  63. A friend of mine is type 1 diabetic and has had the pump for years. Now he has the CGM and was showing me how he uses it so I wanted to see more. Thanks so much! 
    For anybody in the comments that is curious: Type 1 is a genetic autoimmune disease that just happens. Type 2 is caused by poor diet and Insulin resistance. Some genetics may also be involved in type 2. Type 1 can not be reversed or cured as of yet. Type 2 can be cured/reversed in earlier stages but in later stages the body can become so out of whack it becomes incurable.

  64. You talked about how much it hurts and I assume you must be either alergic to pain or really "sensitive", I've been doing self insulin shots now for 5 yrs and I almost don't even notice the 1/2 inch needles anymore, plus you spoke numerous times about how "expensive" everything is but you are clearly covered by insurance so the price is really immaterial, I understood all of what you provided, just wanted to give you feedback on your barely acceptable delivery!

  65. Thanks! That helped me a lot. I've survived 3 strokes by the age 31 found out I was diabetic in 03 had my first stroke 6 months afterward. Now I am type 1 i had my a1c down to 6.0 but I lost my mom and dad then my numbers went haywire. Now I'm thinking about getting the pump. Plus i forget (very easily) to take insulin. I've been through enough with 4-5 shots the pricking of my fingers.

  66. Excellent video man, as a type 1 myself, for 38 years it is a constant battle each day to try to be a normal as possible. I am moving onto a pump in next month and hope it will give me better control and a lot more freedom than multiple daily injections
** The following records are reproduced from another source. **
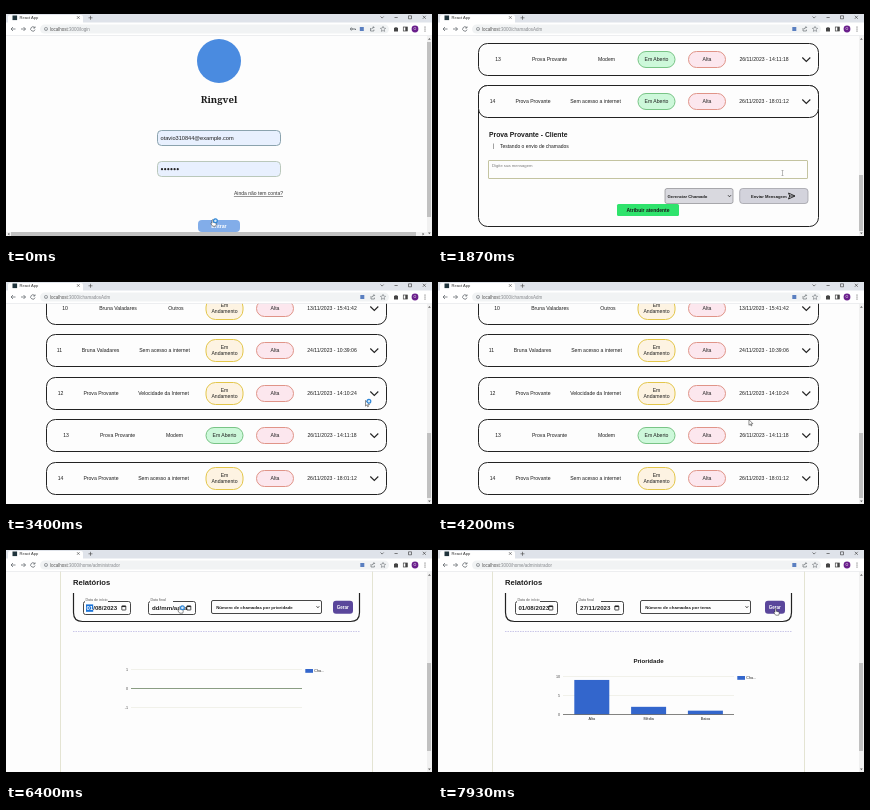
These frames come from a looping animation (426x240 px, 8000 ms). An HTML page:

```html
<!DOCTYPE html>
<html lang="pt">
<head>
<meta charset="utf-8">
<title>Chamados</title>
<style>
html, body { margin: 0; width: 100%; height: 100%; overflow: hidden; background: #000; }
svg { display: block; width: 100%; height: 100%; font-family: "Liberation Sans", Arial, sans-serif; }
</style>
</head>
<body>
<svg id="stage" viewBox="0 0 426 240"></svg>
<script>
const LOOP = 8000, STEP = 200 / 3, BOTTOM = 230;
const stage = document.getElementById('stage');

// Drawing helpers
const rect = (x, y, w, h, fill, r = 0, stroke = 'none', sw = 1) =>
  `<rect x="${x}" y="${y}" width="${w}" height="${h}" rx="${r}" fill="${fill}" stroke="${stroke}" stroke-width="${sw}"/>`;
const path = (d, stroke = '#444', sw = 1, fill = 'none', extra = '') =>
  `<path d="${d}" fill="${fill}" stroke="${stroke}" stroke-width="${sw}" ${extra}/>`;
const circle = (x, y, r, fill, stroke = 'none', sw = 1) =>
  `<circle cx="${x}" cy="${y}" r="${r}" fill="${fill}" stroke="${stroke}" stroke-width="${sw}"/>`;
const text = (s, x, y, size, { fill = '#1c1c1c', anchor = 'start', bold = false, extra = '' } = {}) =>
  `<text x="${x}" y="${y}" font-size="${size}" fill="${fill}" text-anchor="${anchor}" font-weight="${bold ? 700 : 400}" ${extra}>${s}</text>`;
const mid = (s, x, y, size = 5.1, opts = {}) => text(s, x, y, size, { anchor: 'middle', ...opts });
const group = (x, y, body) => `<g transform="translate(${x} ${y})">${body}</g>`;
const snap = v => Math.round(v - 0.5) + 0.5;

// Eased values along [time, ...values] keys
function track(t, keys) {
  if (t <= keys[0][0]) return keys[0].slice(1);
  for (let i = 1; i < keys.length; i++) {
    const a = keys[i - 1], b = keys[i];
    if (t <= b[0]) {
      const p = (t - a[0]) / (b[0] - a[0]), e = p * p * (3 - 2 * p);
      return a.slice(1).map((v, k) => v + (b[k + 1] - v) * e);
    }
  }
  return keys[keys.length - 1].slice(1);
}

function browser(url, login) {
  const nav = '#555b60', shift = login ? -0.5 : 0;
  return rect(0, 8, 426, 9, '#dfe3ea') +
    path('M2 17V11Q2 9 4 9H75Q77 9 77 11V17Z', 'none', 0, '#fff') +
    rect(6.5, 9.5, 4.6, 4.6, '#20343c') +
    text('React App', 13.5, 13.3, 4.1, { fill: '#333' }) +
    path('M71 10.2l2.6 2.6m0-2.6l-2.6 2.6M84.5 9.8v4m-2-2h4', '#444', 0.6) +
    path('M374.5 10.5l1.6 1.6 1.6-1.6M388.5 11.5h3.2M402.5 9.8h3v3h-3zM416.8 9.8l3 3m0-3l-3 3', '#333', 0.6) +
    rect(0, 16.5, 426, 13, '#fff') +
    rect(34, 18.6, 349, 9, '#f1f3f4', 4.5) +
    path('M9.5 23H5m2-2l-2 2 2 2M15 23h4.5m-2-2l2 2-2 2', nav, 0.7) +
    path('M28.6 21.6a2.2 2.2 0 1 0 .4 2M29 20.4v1.6h-1.7', nav, 0.7) +
    circle(40, 23, 1.6, 'none', nav, 0.5) + path('M40 22.8v1', nav, 0.5) +
    `<text x="44" y="24.7" font-size="4.5" fill="#555">localhost<tspan fill="#85888c">${url}</tspan></text>` +
    (login ? circle(345.4, 23, 1, 'none', nav, 0.8) + path('M346.5 23h3v1', nav, 0.8) : '') +
    rect(354.3 + shift, 21, 4, 4, '#5a7fc0') +
    path(`M${365 + shift} 22v3h3.4v-1.4M${366 + shift} 23.3q.4-2 2.6-2m-1-1l1 1-1 1`, nav, 0.6) +
    path('M377 20.4l.8 1.7 1.8.2-1.3 1.3.3 1.8-1.6-.9-1.6.9.3-1.8-1.3-1.3 1.8-.2z', nav, 0.5) +
    path('M388 21.8h1.2a.8.8 0 0 1 1.6 0h1.2v3.6h-4z', 'none', 0, '#444') +
    rect(397.3, 21, 4, 4, 'none', 0, '#444', 0.7) + rect(399.3, 21, 2, 4, '#444') +
    circle(409, 23, 3.4, '#6a1f8c') + mid('O', 409, 24.3, 3.6, { fill: '#fff' }) +
    [21, 23, 25].map(y => circle(419, y, 0.55, '#444')).join('') +
    path('M0 29.5H426', '#dadce0', 0.5);
}

function scrollbar(top, bottom, across) {
  return rect(421, 30, 5, BOTTOM - 30, '#f1f1f1') +
    path('M422 33.8l1.4-1.8 1.4 1.8zM422 226.5l1.4 1.8 1.4-1.8z', 'none', 0, '#666') +
    rect(421, top, 4, bottom - top, '#c1c1c1') +
    (across ? rect(0, 226, 421, BOTTOM - 226, '#f1f1f1') + rect(5, 226, 405, 4, '#c1c1c1') +
      path('M3.4 226.8l-1.8 1.3 1.8 1.3zM416.5 226.8l1.8 1.3-1.8 1.3z', 'none', 0, '#666') : '');
}

function loginPage(t) {
  return circle(213, 55, 22, '#4a8be0') +
    mid('Ringvel', 213, 97, 9.6, { bold: true, extra: 'font-family="Noto Serif, serif"' }) +
    rect(151.5, 124.5, 123, 15, '#e8f0fe', 4, '#7f9aa5', 0.9) +
    text('otavio310844@example.com', 154.5, 134, 5.65) +
    rect(151.5, 155.5, 123, 15, '#e8f0fe', 4, '#b4c3b4', 0.9) +
    [0, 1, 2, 3, 4, 5].map(i => circle(156 + i * 3.15, 163.2, 1.1, '#222')).join('') +
    text('Ainda não tem conta?', 277, 189.3, 5.05, { anchor: 'end', fill: '#333', extra: 'text-decoration="underline"' }) +
    rect(192, 214, 42, 12, t < 330 ? '#82ade9' : '#4a8be0', 4) +
    mid('Entrar', 213, 222, 5.2, { fill: '#fff', bold: true });
}

const BRUNA = 'Bruna Valadares', PROVA = 'Prova Provante', NET = 'Sem acesso a internet';
// id, id x, name, name x, subject, subject x, deadline
const ROWS = [
  [8, 52.5, BRUNA, 94, NET, 158, '04/11/2023 - 23:05:06'],
  [10, 59, BRUNA, 112, 'Outros', 170, '13/11/2023 - 15:41:42'],
  [11, 53.5, BRUNA, 94.5, NET, 158.5, '24/11/2023 - 10:39:06'],
  [12, 54.5, PROVA, 95, 'Velocidade da Internet', 157.5, '26/11/2023 - 14:10:24'],
  [13, 60, PROVA, 111.5, 'Modem', 168.5, '26/11/2023 - 14:11:18'],
  [14, 54.5, PROVA, 95, NET, 157.5, '26/11/2023 - 18:01:12']
];
const HEADS = [['ID:', 55], ['Nome do Cliente', 90.5], ['Tema da chamada', 144.5],
  ['Status da chamada', 201.5], ['Prioridade da chamada', 263.5], ['Prazo de resposta', 324.5]];

const card = (y, h, r = 9) => rect(40.5, y, 340, h, '#fdfdfd', r, '#222', 1);

function pill(x, y, w, h, fill, stroke, lines) {
  return rect(x - w / 2, y - h / 2, w, h, fill, Math.min(h / 2, 9.5), stroke, 1) +
    lines.map((s, i) => mid(s, x, y + 1.8 + (i - (lines.length - 1) / 2) * 5.7)).join('');
}

function ticket(row, y, open) {
  const [id, ix, name, nx, subject, sx, date] = row;
  return card(y - 16, 32) +
    mid(id, ix, y + 1.8) + mid(name, nx, y + 1.8) + mid(subject, sx, y + 1.8) +
    (open ? pill(218.5, y, 37, 16, '#cdf8da', '#79c486', ['Em Aberto'])
          : pill(218.5, y, 37, 22, '#fdf3e2', '#e3c64a', ['Em', 'Andamento'])) +
    pill(269, y, 37, 16, '#fce7ee', '#e09488', ['Alta']) +
    mid(date, 326, y + 1.8) + path(`M364.3 ${y - 2}l4 4 4-4`, '#222', 1.1);
}

function details(y) {
  return card(y - 16, 141) + group(0, y - 95.5,
    text(PROVA + ' - Cliente', 51, 131.3, 6.8, { bold: true }) +
    path('M55.5 137.5v5.5', '#666', 0.6) +
    text('Testando o envio de chamados', 62, 142, 4.98) +
    rect(50.5, 154.5, 319, 18, '#fdfdfd', 0.5, '#b5b58a', 0.8) +
    text('Digite sua mensagem', 54, 161, 4.2, { fill: '#777' }) +
    rect(227, 182.5, 68, 15, '#d9d9df', 2, '#8a8a8f', 0.7) +
    text('Gerenciar Chamado', 229.6, 191.7, 4.2, { bold: true }) +
    path('M290 189.2l1.5 1.6 1.5-1.6', '#222', 0.8) +
    rect(301.7, 182.5, 68.3, 15, '#d3d3dc', 3, '#99999f', 0.7) +
    text('Enviar Mensagem', 313, 191.7, 4.2, { bold: true }) +
    path('M350.5 187l6.5 3-6.5 3 1.2-3zM351.7 190h5', '#222', 0.9) +
    rect(179, 198, 62, 12, '#2fe36c', 1.5) +
    mid('Atribuir atendente', 210, 206, 5, { bold: true }));
}

const LIST_SCROLL = [[600, 0], [930, 94.4], [1330, 94.4], [1600, 203], [2669, 203],
  [2670, 0], [2870, 0], [3200, 94.4], [4270, 94.4], [4730, 0]];

function listPage(t) {
  const [scroll] = track(t, LIST_SCROLL);
  const expanded = t >= 1330 && t < 2670, assigned = t >= 2670;
  const head = snap(50.6 - scroll);
  let out = card(head - 9, 18, 7) +
    HEADS.map(([s, x]) => mid(s, x, head + 1.8)).join('') +
    path(`M361 ${head - 2}h7m-5.7 2h4.4m-3.2 2h2`, '#222', 0.9);
  ROWS.forEach((row, i) => {
    const y = snap(86.6 + i * 42.4 - scroll);
    if (i === 5 && expanded) out += details(y);
    out += ticket(row, y, i === 4 || i === 5 && !assigned);
  });
  return out;
}

function dateField(x, w, label, value, picked, tx) {
  const ix = x + w - 8.7;
  return rect(x, 59.5, w, 13, '#fdfdfd', 2, '#333', 0.9) +
    rect(x + 1.5, 56, 23, 4, '#fdfdfd') + text(label, x + 2, 58.6, 3.6, { fill: '#555' }) +
    (picked ? rect(tx - 0.4, 62.4, 7.2, 7.4, '#1a73d8') : '') +
    `<text x="${tx}" y="68.3" font-size="6.15" font-weight="700" fill="#222">` +
    `<tspan fill="${picked ? '#fff' : '#222'}">${value.slice(0, 2)}</tspan>${value.slice(2)}</text>` +
    rect(ix, 64, 4, 4, 'none', 0.3, '#222', 0.8) + path(`M${ix} 64.4h4`, '#222', 1.3);
}

function chart(ready) {
  const zero = ready ? 172.5 : 146.5, gap = 19.2, top = zero - gap * (ready ? 2 : 1);
  const ticks = ready ? [10, 5, 0] : [1, 0, -1];
  let out = ticks.map((n, i) => {
    const y = snap(top + i * gap);
    return path(`M125 ${y}H296`, '#e9e9de', 0.6) + text(n, 122, y + 1.3, 3.7, { anchor: 'end', fill: '#444' });
  }).join('');
  if (ready) {
    out += mid('Prioridade', 210.5, 120.5, 6.1, { bold: true });
    [['Alta', 9], ['Média', 2], ['Baixa', 1]].forEach(([name, n], i) => {
      const h = n * gap / 5, x = 136.3 + i * 56.8;
      out += rect(x, zero - h, 35, h, '#3366cc') + mid(name, x + 17.5, 178.3, 3.8, { fill: '#222' });
    });
  }
  const ly = ready ? 134 : 127;
  return out + path(`M125 ${zero}H296`, ready ? '#555' : '#5f7a58', 0.7) +
    rect(299.3, ly, 7.7, 3.8, '#3366cc') + text('Cha...', 308.3, ly + 3.2, 3.7, { fill: '#222' });
}

function reportPage(t) {
  const filled = t >= 6730, ready = t >= 7130, start = t >= 5930;
  const sx = filled ? 202.5 : 205.5;
  const kind = 'Número de chamadas por ' + (t >= 7600 ? 'tema' : 'prioridade');
  return path('M54.5 29V232M366.5 29V232', '#dedec8', 0.8) +
    text('Relatórios', 67, 43, 7.6, { bold: true }) +
    path('M67.5 51V70.5Q67.5 79.5 76.5 79.5H344.5Q353.5 79.5 353.5 70.5V51', '#222', 1.2) +
    dateField(77.5, filled ? 42 : 47, 'Data de início', start ? '01/08/2023' : 'dd/mm/aaaa', start && !filled, 80.4) +
    dateField(filled ? 138.5 : 142.5, 47, 'Data final', filled ? '27/11/2023' : 'dd/mm/aaaa', false, filled ? 142 : 146) +
    rect(sx, 58.5, 110, 13, '#fdfdfd', 1.5, '#333', 0.9) +
    text(kind, sx + 4.7, 66.7, 4.4, { bold: true }) +
    path(`M${sx + 105} 64.2l1.4 1.6 1.4-1.6`, '#222', 0.8) +
    rect(327, 58.7, 20, 13, '#5a469b', 3) +
    mid('Gerar', 336.8, 66.8, 4.5, { bold: true, fill: '#fff' }) +
    path('M67 89.5H354', '#c4c1e6', 0.9, 'none', 'stroke-dasharray="1.5 1"') +
    chart(ready);
}

const POINTER = [[0, 206, 214], [330, 206, 214], [600, 330, 170], [1000, 369, 205], [1330, 369, 205],
  [1730, 345, 167], [2000, 345, 167], [2470, 212, 204], [2670, 212, 204], [3270, 359.5, 126.5],
  [3670, 359.5, 126.5], [4400, 300, 150], [4800, 285, 155.5], [5130, 285, 155.5], [5600, 81, 65],
  [5930, 82, 66], [6270, 173, 65], [6730, 173, 65], [7000, 337, 67], [7200, 337, 67],
  [7450, 290, 65], [7600, 290, 65], [7800, 337, 67]];

function pointer(t) {
  const [x, y] = track(t, POINTER);
  const within = (a, b) => t >= a && t < b;
  const busy = within(0, 400) || within(1000, 1330) || within(3270, 3670) || within(6270, 6730);
  const hand = within(0, 400) || within(930, 1400) || within(2400, 2700) || within(6270, 6730) ||
    within(6930, 7270) || t >= 7730;
  let body;
  if (within(1670, 2130)) body = path('M-1.5-2.5h2m-1 0v5m-1 0h2', '#777', 0.5);
  else if (hand) body = path('M0 0Q.7-.6 1.3 0V2.3L3.7 2.9Q4.5 3.2 4.2 4.6L3.7 6.2H.7L-1.2 3.6Q-.7 2.8 0 3.3Z', '#222', 0.5, '#fff');
  else body = path('M0 0V5.6L1.3 4.4 2.2 6.3 3 5.9 2.2 4.1H4Z', '#222', 0.5, '#fff');
  if (busy) body += circle(3.4, 0.8, 1.9, '#d6ebfb', '#2f86d6', 1.2);
  return group(x.toFixed(2), y.toFixed(2), body);
}

function render(t) {
  const login = t < 400, report = t >= 5330;
  const url = ':3000/' + (login ? 'login' : report ? 'home/administrador' : 'chamadosAdm');
  const page = login ? loginPage(t) : report ? reportPage(t) : listPage(t);
  const [scroll] = track(t, LIST_SCROLL);
  const thumb = login ? [36, 211] : report ? [121, 209]
    : track(scroll, [[0, 49, 168], [94.4, 159, 224], [203, 169, 225]]);
  stage.innerHTML = `<clipPath id="view"><rect y="29" width="421" height="${BOTTOM - 29}"/></clipPath>` +
    rect(0, 0, 426, 240, '#000') + rect(0, 8, 426, BOTTOM - 8, '#fdfdfd') +
    `<g clip-path="url(#view)">${page}</g>` +
    browser(url, login) + scrollbar(thumb[0], thumb[1], login) + pointer(t);
}

let last = -1;
function tick() {
  const n = Math.floor((performance.now() % LOOP) / STEP + 0.01);
  if (n !== last) render((last = n) * STEP);
  requestAnimationFrame(tick);
}
tick();
</script>
</body>
</html>
```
  67. Hi ive been diabetic type 2 since i was 5 years old i am now 23 and this video was very helpful. I am from a remote area of south africa and am now busy with insulin pump research

  68. How long has the American Diabetes Association been around, and after all of these years, they have not found a cure for diabetes. I’m 55 years old, and have been living with diabetes since I was eight years old. Canada has a cure for diabetes. Of course you would have to take organ rejection medicine to live with the results of the cure for life. But you don’t have to keep up with the cost of taking care of your disease. Money, and the big pharma lobbyists are the reason why they have not found a cure for diabetes. Just my opinion.

  69. My youngest son is 21 and just found out he has type 1 diabetes. The drs are already talking about a pump. When my oldest son died at age 18 we donated his pancreas to a man who had diabetes. I say had because he no longer has diabetes.

Leave a Reply

Your email address will not be published. Required fields are marked *